Besides illicit drug abuse, alcohol and nicotine use is another main consideration in the NIDD research programme. With the prosperity of the economy, alcohol and nicotine consumption is increasing and will lead to related health problems in China. Currently, the prevalence of alcohol dependence was 6.6% in men and 0.1% in women (3.4% over the total population) in China [28,29]. Alcohol dependence has been ranked as the third most prevalent cause of mental illness. Moreover, alcohol abuse causes millions of deaths or disability due to digestive system diseases, traffic accidents, suicides and social disruption [7]. Smoking has now become another main cause of death in China. Smoking contributes to many deadly health problems, such as respiratory and vascular disease [30–32]. China has the largest population of cigarette smokers in the world. Currently, the total number of smokers is more than 350 million in China, which represents about one-third of all the world's smokers [33]. Accordingly, smoking-related diseases are becoming epidemic and are of significant public health concern in China [34]. We have conducted several research programmes into neurobiological mechanisms and epidemiological surveys on alcohol and nicotine abuse. In future, NIDD will focus responsibility on paying more attention to preventing alcohol and nicotine problems from becoming worse. Our programme of education to the general public has been carried out and comprehensive approaches are also needed.

NIDD also aims to expand studies on the neurobiological mechanisms of drug addiction and related psychiatric diseases. The ongoing research related to this aim includes studies on learning and memory, establishment of a model of neurocircuitry and investigating epigenetic components and proteomics of brain function in schizophrenia and depression. To meet international standards of research, the Key Laboratory of Drug Abuse and Addiction is being developed at NIDD.

To ensure that our research results can effectively aid the treatment of drug addiction, NIDD plans to construct a specific research centre that is involved mainly in drug research and development. Cooperative projects on the research and development of analgesic, detoxification, antirelapse, anti-inflammatory and cardiovascular drugs will be implemented between the Department of New Drug Research and Development and other research institutes or organizations.

The long-term development of NIDD will follow the requirement of the Chinese government to resolve the problem of drug abuse. Its research progress in various fields will maintain NIDD's leading position in China's antidrug campaign.

Declarations of interest

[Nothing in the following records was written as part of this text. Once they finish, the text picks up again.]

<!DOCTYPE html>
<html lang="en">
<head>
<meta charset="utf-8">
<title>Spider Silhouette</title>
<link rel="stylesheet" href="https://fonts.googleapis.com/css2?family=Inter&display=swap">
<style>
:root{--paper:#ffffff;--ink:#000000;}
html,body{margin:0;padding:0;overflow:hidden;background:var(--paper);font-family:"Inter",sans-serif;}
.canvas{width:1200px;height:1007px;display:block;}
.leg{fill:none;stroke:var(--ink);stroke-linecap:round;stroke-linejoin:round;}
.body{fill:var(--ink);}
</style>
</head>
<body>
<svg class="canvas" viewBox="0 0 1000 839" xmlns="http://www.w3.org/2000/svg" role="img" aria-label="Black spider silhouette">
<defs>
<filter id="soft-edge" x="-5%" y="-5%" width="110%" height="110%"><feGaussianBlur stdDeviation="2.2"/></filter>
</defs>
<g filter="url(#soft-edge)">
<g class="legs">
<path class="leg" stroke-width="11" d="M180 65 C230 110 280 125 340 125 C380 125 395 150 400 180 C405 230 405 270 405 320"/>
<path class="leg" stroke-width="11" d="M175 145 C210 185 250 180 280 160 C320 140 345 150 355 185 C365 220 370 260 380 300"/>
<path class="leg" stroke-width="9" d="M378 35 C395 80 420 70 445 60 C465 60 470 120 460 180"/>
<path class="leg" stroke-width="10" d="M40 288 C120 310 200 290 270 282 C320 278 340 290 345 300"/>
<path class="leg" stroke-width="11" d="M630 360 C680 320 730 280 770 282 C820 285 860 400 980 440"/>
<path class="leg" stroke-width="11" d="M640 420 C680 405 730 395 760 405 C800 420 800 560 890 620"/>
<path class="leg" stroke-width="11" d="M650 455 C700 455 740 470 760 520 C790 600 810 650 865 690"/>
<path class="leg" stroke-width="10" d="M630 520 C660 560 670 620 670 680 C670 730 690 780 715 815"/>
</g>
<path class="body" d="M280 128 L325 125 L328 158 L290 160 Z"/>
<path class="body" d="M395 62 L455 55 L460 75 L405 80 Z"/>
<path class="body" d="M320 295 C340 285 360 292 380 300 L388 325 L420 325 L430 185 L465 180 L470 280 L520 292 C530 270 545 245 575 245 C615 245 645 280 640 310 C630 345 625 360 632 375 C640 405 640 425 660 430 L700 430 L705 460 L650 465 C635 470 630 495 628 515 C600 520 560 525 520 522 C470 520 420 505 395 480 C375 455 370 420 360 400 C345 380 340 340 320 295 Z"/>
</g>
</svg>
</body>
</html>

This work was supported in part by the National Basic Research Program of China (2009CB522000), Investigation on Methodology for Estimation and Prediction of HIV/AIDS Epidemic grant (no. 2008ZX100 [01-003]), and the 11th Five-Year Plan of the Chinese Ministry of Science and Technology.